■ PROBLEM DESCRIPTION
Each record has to be returned exactly as it appears.

■ PROVIDED DATA
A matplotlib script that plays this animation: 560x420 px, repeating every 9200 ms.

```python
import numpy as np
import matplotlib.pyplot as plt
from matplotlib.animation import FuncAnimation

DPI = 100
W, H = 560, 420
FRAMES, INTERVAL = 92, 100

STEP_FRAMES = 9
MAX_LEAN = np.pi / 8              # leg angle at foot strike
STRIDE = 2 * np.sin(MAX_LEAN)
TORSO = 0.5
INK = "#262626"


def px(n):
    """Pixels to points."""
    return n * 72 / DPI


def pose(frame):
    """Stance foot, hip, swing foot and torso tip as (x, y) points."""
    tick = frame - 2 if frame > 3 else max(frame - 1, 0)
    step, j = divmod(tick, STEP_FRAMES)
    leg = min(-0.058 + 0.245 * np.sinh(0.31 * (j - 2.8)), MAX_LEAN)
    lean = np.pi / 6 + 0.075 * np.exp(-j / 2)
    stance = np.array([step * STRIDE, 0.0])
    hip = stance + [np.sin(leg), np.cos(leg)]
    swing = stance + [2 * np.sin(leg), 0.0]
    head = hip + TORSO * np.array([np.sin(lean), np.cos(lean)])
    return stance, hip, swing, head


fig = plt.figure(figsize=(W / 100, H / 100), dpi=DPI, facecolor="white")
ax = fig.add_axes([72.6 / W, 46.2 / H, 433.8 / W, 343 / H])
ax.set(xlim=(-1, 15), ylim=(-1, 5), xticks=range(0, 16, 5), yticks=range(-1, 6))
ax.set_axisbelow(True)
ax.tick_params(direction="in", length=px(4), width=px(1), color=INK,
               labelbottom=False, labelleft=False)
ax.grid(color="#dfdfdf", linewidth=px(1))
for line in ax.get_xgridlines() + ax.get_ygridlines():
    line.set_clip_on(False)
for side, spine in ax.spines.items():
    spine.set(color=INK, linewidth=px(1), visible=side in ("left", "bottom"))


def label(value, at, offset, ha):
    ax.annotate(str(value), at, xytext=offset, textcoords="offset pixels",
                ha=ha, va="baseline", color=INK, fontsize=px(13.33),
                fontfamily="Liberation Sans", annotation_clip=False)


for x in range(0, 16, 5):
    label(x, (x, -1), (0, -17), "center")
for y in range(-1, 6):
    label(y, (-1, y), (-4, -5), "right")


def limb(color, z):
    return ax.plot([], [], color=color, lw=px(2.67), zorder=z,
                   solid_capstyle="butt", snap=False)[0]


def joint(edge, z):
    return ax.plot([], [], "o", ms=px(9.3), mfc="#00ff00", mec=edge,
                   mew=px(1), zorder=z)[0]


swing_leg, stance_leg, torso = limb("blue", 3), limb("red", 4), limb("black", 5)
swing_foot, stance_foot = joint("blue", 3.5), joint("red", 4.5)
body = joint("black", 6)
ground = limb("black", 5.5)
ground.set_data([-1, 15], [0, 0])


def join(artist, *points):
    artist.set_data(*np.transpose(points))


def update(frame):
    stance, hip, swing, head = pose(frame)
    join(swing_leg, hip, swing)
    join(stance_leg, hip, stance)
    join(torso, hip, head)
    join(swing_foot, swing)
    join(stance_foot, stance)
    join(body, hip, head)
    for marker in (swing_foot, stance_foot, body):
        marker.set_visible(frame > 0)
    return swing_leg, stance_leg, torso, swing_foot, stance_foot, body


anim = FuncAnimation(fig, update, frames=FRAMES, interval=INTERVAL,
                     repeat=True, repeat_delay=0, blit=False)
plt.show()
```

■ EXPECTED ANSWER
A matplotlib script that plays this animation: 560x420 px, repeating every 9200 ms.

```python
import numpy as np
import matplotlib.pyplot as plt
from matplotlib.animation import FuncAnimation

DPI = 100
W, H = 560, 420
FRAMES, INTERVAL = 92, 100

STEP_FRAMES = 9
MAX_LEAN = np.pi / 8              # leg angle at foot strike
STRIDE = 2 * np.sin(MAX_LEAN)
TORSO = 0.5
INK = "#262626"


def px(n):
    """Pixels to points."""
    return n * 72 / DPI


def pose(frame):
    """Stance foot, hip, swing foot and torso tip as (x, y) points."""
    tick = frame - 2 if frame > 3 else max(frame - 1, 0)
    step, j = divmod(tick, STEP_FRAMES)
    leg = min(-0.058 + 0.245 * np.sinh(0.31 * (j - 2.8)), MAX_LEAN)
    lean = np.pi / 6 + 0.075 * np.exp(-j / 2)
    stance = np.array([step * STRIDE, 0.0])
    hip = stance + [np.sin(leg), np.cos(leg)]
    swing = stance + [2 * np.sin(leg), 0.0]
    head = hip + TORSO * np.array([np.sin(lean), np.cos(lean)])
    return stance, hip, swing, head


fig = plt.figure(figsize=(W / 100, H / 100), dpi=DPI, facecolor="white")
ax = fig.add_axes([72.6 / W, 46.2 / H, 433.8 / W, 343 / H])
ax.set(xlim=(-1, 15), ylim=(-1, 5), xticks=range(0, 16, 5), yticks=range(-1, 6))
ax.set_axisbelow(True)
ax.tick_params(direction="in", length=px(4), width=px(1), color=INK,
               labelbottom=False, labelleft=False)
ax.grid(color="#dfdfdf", linewidth=px(1))
for line in ax.get_xgridlines() + ax.get_ygridlines():
    line.set_clip_on(False)
for side, spine in ax.spines.items():
    spine.set(color=INK, linewidth=px(1), visible=side in ("left", "bottom"))


def label(value, at, offset, ha):
    ax.annotate(str(value), at, xytext=offset, textcoords="offset pixels",
                ha=ha, va="baseline", color=INK, fontsize=px(13.33),
                fontfamily="Liberation Sans", annotation_clip=False)


for x in range(0, 16, 5):
    label(x, (x, -1), (0, -17), "center")
for y in range(-1, 6):
    label(y, (-1, y), (-4, -5), "right")


def limb(color, z):
    return ax.plot([], [], color=color, lw=px(2.67), zorder=z,
                   solid_capstyle="butt", snap=False)[0]


def joint(edge, z):
    return ax.plot([], [], "o", ms=px(9.3), mfc="#00ff00", mec=edge,
                   mew=px(1), zorder=z)[0]


swing_leg, stance_leg, torso = limb("blue", 3), limb("red", 4), limb("black", 5)
swing_foot, stance_foot = joint("blue", 3.5), joint("red", 4.5)
body = joint("black", 6)
ground = limb("black", 5.5)
ground.set_data([-1, 15], [0, 0])


def join(artist, *points):
    artist.set_data(*np.transpose(points))


def update(frame):
    stance, hip, swing, head = pose(frame)
    join(swing_leg, hip, swing)
    join(stance_leg, hip, stance)
    join(torso, hip, head)
    join(swing_foot, swing)
    join(stance_foot, stance)
    join(body, hip, head)
    for marker in (swing_foot, stance_foot, body):
        marker.set_visible(frame > 0)
    return swing_leg, stance_leg, torso, swing_foot, stance_foot, body


anim = FuncAnimation(fig, update, frames=FRAMES, interval=INTERVAL,
                     repeat=True, repeat_delay=0, blit=False)
plt.show()
```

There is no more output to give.